-------- DATA RECORDS --------

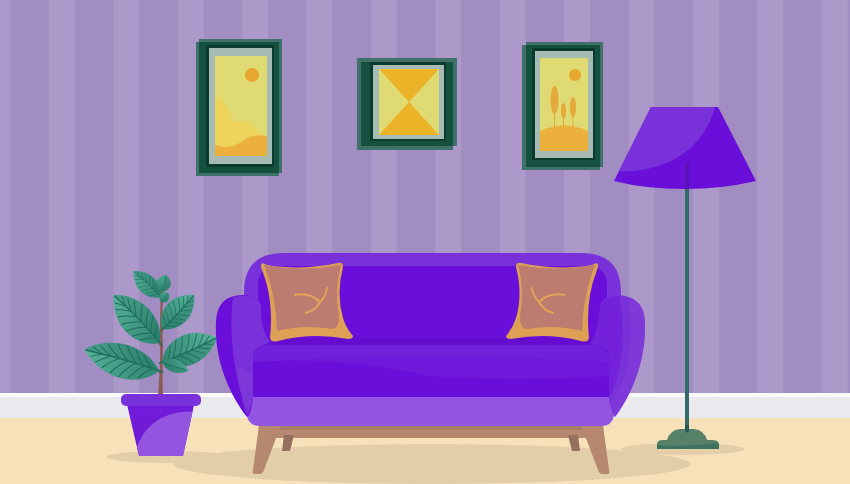
<!DOCTYPE html>
<html lang="en">
<head>
<meta charset="utf-8">
<title>Violet living room</title>
<style>
:root{
  --wall:#ac98c9; --stripe:#a28dc2; --skirting:#eae9ed; --floor:#f6e1b9; --shadow:#e2cfa9;
  --violet:#6a0fd9; --violet-mid:#7932d9; --violet-soft:#8640d9; --violet-light:#9355e1;
  --frame:#14523f; --frame-edge:#3f7069; --mount:#a5bbb3; --paper:#dfdb72; --sun:#ebb428; --hill:#ecb13d; --dune:#efd45c;
  --wood:#b5886f; --wood-dark:#95705f; --leaf:#45a28c; --leaf-dark:#1f6d5c; --stem:#8b5b50;
  --pillow:#dda055; --pillow-face:#bd7c70; --metal:#336b68; --metal-light:#578069;
}
html,body{margin:0;height:100%;overflow:hidden}
svg{display:block;width:850px;height:484px}
.violet{fill:var(--violet)} .mid{fill:var(--violet-mid)} .soft{fill:var(--violet-soft)} .light{fill:var(--violet-light)}
.edge{fill:var(--frame-edge)} .frame{fill:var(--frame)} .mount{fill:var(--mount)} .paper{fill:var(--paper)}
.sun{fill:var(--sun)} .hill{fill:var(--hill)} .shadow{fill:var(--shadow)}
.inner-edge{fill:#0b3b2e}
</style>
</head>
<body>
<svg viewBox="0 0 850 484" role="img" aria-label="Living room with a violet sofa, a floor lamp, a potted plant and three framed pictures">
  <defs>
    <pattern id="wall-stripes" x="10.4" width="64.4" height="400" patternUnits="userSpaceOnUse">
      <rect width="64.4" height="400" fill="var(--wall)"/>
      <rect width="38.6" height="400" fill="var(--stripe)"/>
    </pattern>
    <linearGradient id="leaf-tone">
      <stop offset="0" stop-color="#2f8572"/>
      <stop offset="1" stop-color="#58b39b"/>
    </linearGradient>
    <g id="leaf">
      <path d="M0 0C14-24 42-32 66-24C82-18 93-8 100 0C88 14 70 25 48 25C26 24 10 14 0 0Z" fill="url(#leaf-tone)"/>
      <path d="M0 0C14 17 26 24 48 25C70 25 88 14 100 0C70 3 35 3 0 0Z" fill="var(--leaf-dark)" opacity=".3"/>
      <g fill="none" stroke="var(--leaf-dark)" stroke-width="1.5">
        <path d="M-6 0Q50 4 98 0" stroke-width="2.2"/>
        <path d="M10 1Q18-8 24-20M20 1Q30-10 36-24M31 2Q42-10 48-26M42 2Q54-10 60-24M53 2Q65-8 72-20M64 2Q75-6 82-14M75 1Q84-3 90-8"/>
        <path d="M10 1Q18 8 24 17M20 1Q30 10 36 22M31 2Q42 12 48 24M42 2Q54 12 60 23M53 2Q65 10 72 18M64 2Q75 8 82 13M75 1Q84 5 90 8"/>
      </g>
    </g>
    <g id="pillow">
      <path d="M262 263Q266 265 272 266Q305 270 338 263Q343 262 343 267Q336 294 343 318Q346 328 353 336Q353 339 348 339Q312 332 278 341Q271 343 270 338Q274 300 262 270Q260 265 262 263Z" fill="var(--pillow)"/>
      <path d="M264 265Q303 272 341 265Q334 290 339 316Q340 328 332 329Q304 324 277 331Q276 295 264 265Z" fill="var(--pillow-face)"/>
      <path d="M295 295Q309 292 320 302Q326 296 327 288M320 302Q316 310 306 313" fill="none" stroke="#e2a557" stroke-width="2" stroke-linecap="round"/>
    </g>
    <g id="front-leg">
      <path d="M259 425H281L264 470Q263 474 259 474H254Q252 474 253 470Z" fill="var(--wood)"/>
      <path d="M284 435H294L290 451H282Z" fill="var(--wood-dark)"/>
    </g>
    <clipPath id="shade-clip"><path id="shade" d="M651 107H718L756 181Q722 189 685 189Q645 189 614 181Z"/></clipPath>
    <clipPath id="pot-clip"><path d="M126 400H195L183 456H139Z"/></clipPath>
  </defs>

  <g id="room">
    <rect width="850" height="394" fill="url(#wall-stripes)"/>
    <rect y="393" width="850" height="26" fill="var(--skirting)"/>
    <rect y="393" width="850" height="4" fill="#fafafa"/>
    <rect y="418" width="850" height="66" fill="var(--floor)"/>
    <ellipse class="shadow" cx="432" cy="464" rx="258" ry="20"/>
    <ellipse class="shadow" cx="168" cy="457" rx="62" ry="6"/>
    <ellipse class="shadow" cx="683" cy="449" rx="62" ry="6"/>
  </g>

  <g id="dune-picture">
    <path class="edge" d="M199 39H282V173H279V176H196V42H199Z"/>
    <rect class="frame" x="199" y="42" width="80" height="131"/>
    <rect class="inner-edge" x="206" y="45" width="68" height="122"/>
    <rect class="mount" x="209" y="48" width="63" height="116"/>
    <rect class="paper" x="215" y="56" width="52" height="100"/>
    <path d="M215 97Q224 98 228 110Q232 124 242 122Q250 119 254 128Q260 135 267 136V156H215Z" fill="var(--dune)"/>
    <path class="hill" d="M215 145Q230 150 241 142Q252 133 267 136V156H215Z"/>
    <circle cx="252" cy="75" r="7" fill="#e7a62d"/>
  </g>

  <g id="hourglass-picture">
    <path class="edge" d="M357 58H457V146H453V150H357Z"/>
    <rect class="frame" x="361" y="62" width="92" height="84"/>
    <rect class="inner-edge" x="370" y="62" width="76" height="79"/>
    <rect class="mount" x="373" y="65" width="71" height="74"/>
    <rect class="paper" x="379" y="69" width="60" height="66"/>
    <path class="sun" d="M379 69H439L409 102L439 135H379L409 102Z"/>
  </g>

  <g id="grove-picture">
    <path class="edge" d="M526 42H603V167H600V170H522V45H526Z"/>
    <rect class="frame" x="526" y="45" width="74" height="122"/>
    <rect class="inner-edge" x="532" y="48" width="63" height="112"/>
    <rect class="mount" x="535" y="51" width="58" height="107"/>
    <rect class="paper" x="540" y="58" width="48" height="93"/>
    <path class="hill" d="M540 131Q564 120 588 131V151H540Z"/>
    <circle cx="575" cy="75" r="6" fill="#e7a62d"/>
    <g fill="#e5a83a">
      <ellipse cx="554.500" cy="100" rx="4" ry="14"/><rect x="554" y="110" width="1" height="18"/>
      <ellipse cx="563.500" cy="111" rx="2.500" ry="8"/><rect x="563" y="117" width="1" height="9"/>
      <ellipse cx="573" cy="107" rx="3" ry="10"/><rect x="572.500" y="115" width="1" height="12"/>
    </g>
  </g>

  <g id="floor-lamp">
    <use href="#shade" class="violet"/>
    <path d="M600 90H718C714 140 674 174 618 171H600Z" class="mid" clip-path="url(#shade-clip)"/>
    <rect x="685" y="162" width="4" height="27" fill="#5b14b3"/>
    <rect x="685" y="189" width="4" height="243" fill="var(--metal)"/>
    <path d="M657 449V444Q657 440 663 440H667Q670 430 680 429H694Q704 430 707 440H712Q719 440 719 445V449Z" fill="var(--metal-light)"/>
    <path d="M657 449V445Q680 447 719 443V449Z" fill="#2f6a58" opacity=".6"/>
    <path d="M685 425H689V431Q687 434 685 431Z" fill="#255a54"/>
  </g>

  <g id="plant">
    <path d="M158 396Q161 360 160 330Q160 310 161 290L163 290Q162 330 163 350Q162 375 163 396Z" fill="var(--stem)"/>
    <path d="M160 373L157 370M161 346L157 341M162 364L168 358M162 331L167 325" stroke="var(--stem)" stroke-width="1.500"/>
    <use href="#leaf" transform="translate(159 371) rotate(196) scale(.78 .65)"/>
    <use href="#leaf" transform="translate(160 343) rotate(226) scale(.67 .62)"/>
    <use href="#leaf" transform="translate(162 362) rotate(-24) scale(.6 .59)"/>
    <use href="#leaf" transform="translate(162 329) rotate(-47) scale(.47 .48)"/>
    <use href="#leaf" transform="translate(161 297) rotate(223) scale(.38 .36)"/>
    <use href="#leaf" transform="translate(162 292) rotate(-78) scale(.18 .28)"/>
    <use href="#leaf" transform="translate(161 302) rotate(-54) scale(.12 .2)"/>
    <use href="#leaf" transform="translate(162 362) rotate(18) scale(.28 .25)"/>
    <path class="violet" d="M126 400H195L183 456H139Z" fill-opacity=".94"/>
    <path class="light" d="M134 460C138 430 160 408 200 412V460Z" clip-path="url(#pot-clip)"/>
    <rect class="mid" x="121" y="394" width="80" height="12" rx="5"/>
  </g>

  <g id="sofa">
    <g id="legs">
      <path d="M272 425H590V438H270Z" fill="var(--wood)"/>
      <path d="M276 425H584V430H276Z" fill="var(--wood-dark)" opacity=".45"/>
      <use href="#front-leg"/>
      <use href="#front-leg" transform="matrix(-1 0 0 1 862 0)"/>
    </g>
    <path id="backrest" class="mid" d="M244 400V292Q244 253 284 253H581Q621 253 621 292V400Z"/>
    <path id="back-cushion" class="violet" d="M258 350V286Q258 266 278 266H587Q607 266 607 286V350Z"/>
    <path id="seat-base" class="light" d="M240 395H622L614 416Q612 426 601 426H260Q249 426 247 416Z"/>
    <g id="left-arm">
      <path class="violet" d="M216 322Q217 295 243 295Q257 295 261 306Q263 340 271 344Q254 348 253 360V397Q251 415 247 417C229 394 214 359 216 322Z"/>
      <path class="mid" d="M233 297Q257 292 261 306Q261 336 272 342Q254 346 253 360V397Q252 406 248 414C239 392 227 345 233 297Z"/>
      <path class="soft" d="M238 366L253 376V397L247 416Q240 398 238 366Z" opacity=".45"/>
    </g>
    <g id="right-arm">
      <path class="mid" d="M590 344Q599 330 600 306Q603 295 618 295Q644 296 645 323C646 359 633 393 615 417Q609 407 609 397V360Q607 348 590 344Z"/>
      <path class="violet" d="M590 344Q599 330 600 306Q604 296 619 296Q629 345 613 391L609 397V360Q607 348 590 344Z" opacity=".45"/>
      <path class="soft" d="M627 297Q645 301 645 323C646 359 633 393 615 417L610 404C629 380 636 335 627 297Z" opacity=".55"/>
    </g>
    <g id="seat-cushion">
      <path class="violet" d="M253 397V360Q253 345 268 345H594Q609 345 609 360V397Z"/>
      <path d="M271 338H590V346H268Q268 340 271 338Z" fill="#5f0cc8" opacity=".55"/>
      <path class="mid" d="M253 362Q253 345 270 345H592Q609 345 609 362Q430 352 253 362Z" opacity=".5"/>
      <path class="mid" d="M253 362Q430 352 609 362V376Q520 382 430 376Q335 356 253 362Z" opacity=".28"/>
    </g>
    <use href="#pillow"/>
    <use href="#pillow" transform="matrix(-1 0 0 1 859 0)"/>
  </g>
</svg>
</body>
</html>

--------

TASK OBJECTIVE:
The answer must consist only of the lines from the beginning of the entries above through the line that holds "--violet:#6a0fd9; --violet-mid:#7932d9; --violet-soft:#8640d9;", reproduced exactly and without pictures.

REPLY:
<!DOCTYPE html>
<html lang="en">
<head>
<meta charset="utf-8">
<title>Violet living room</title>
<style>
:root{
  --wall:#ac98c9; --stripe:#a28dc2; --skirting:#eae9ed; --floor:#f6e1b9; --shadow:#e2cfa9;
  --violet:#6a0fd9; --violet-mid:#7932d9; --violet-soft:#8640d9; --violet-light:#9355e1;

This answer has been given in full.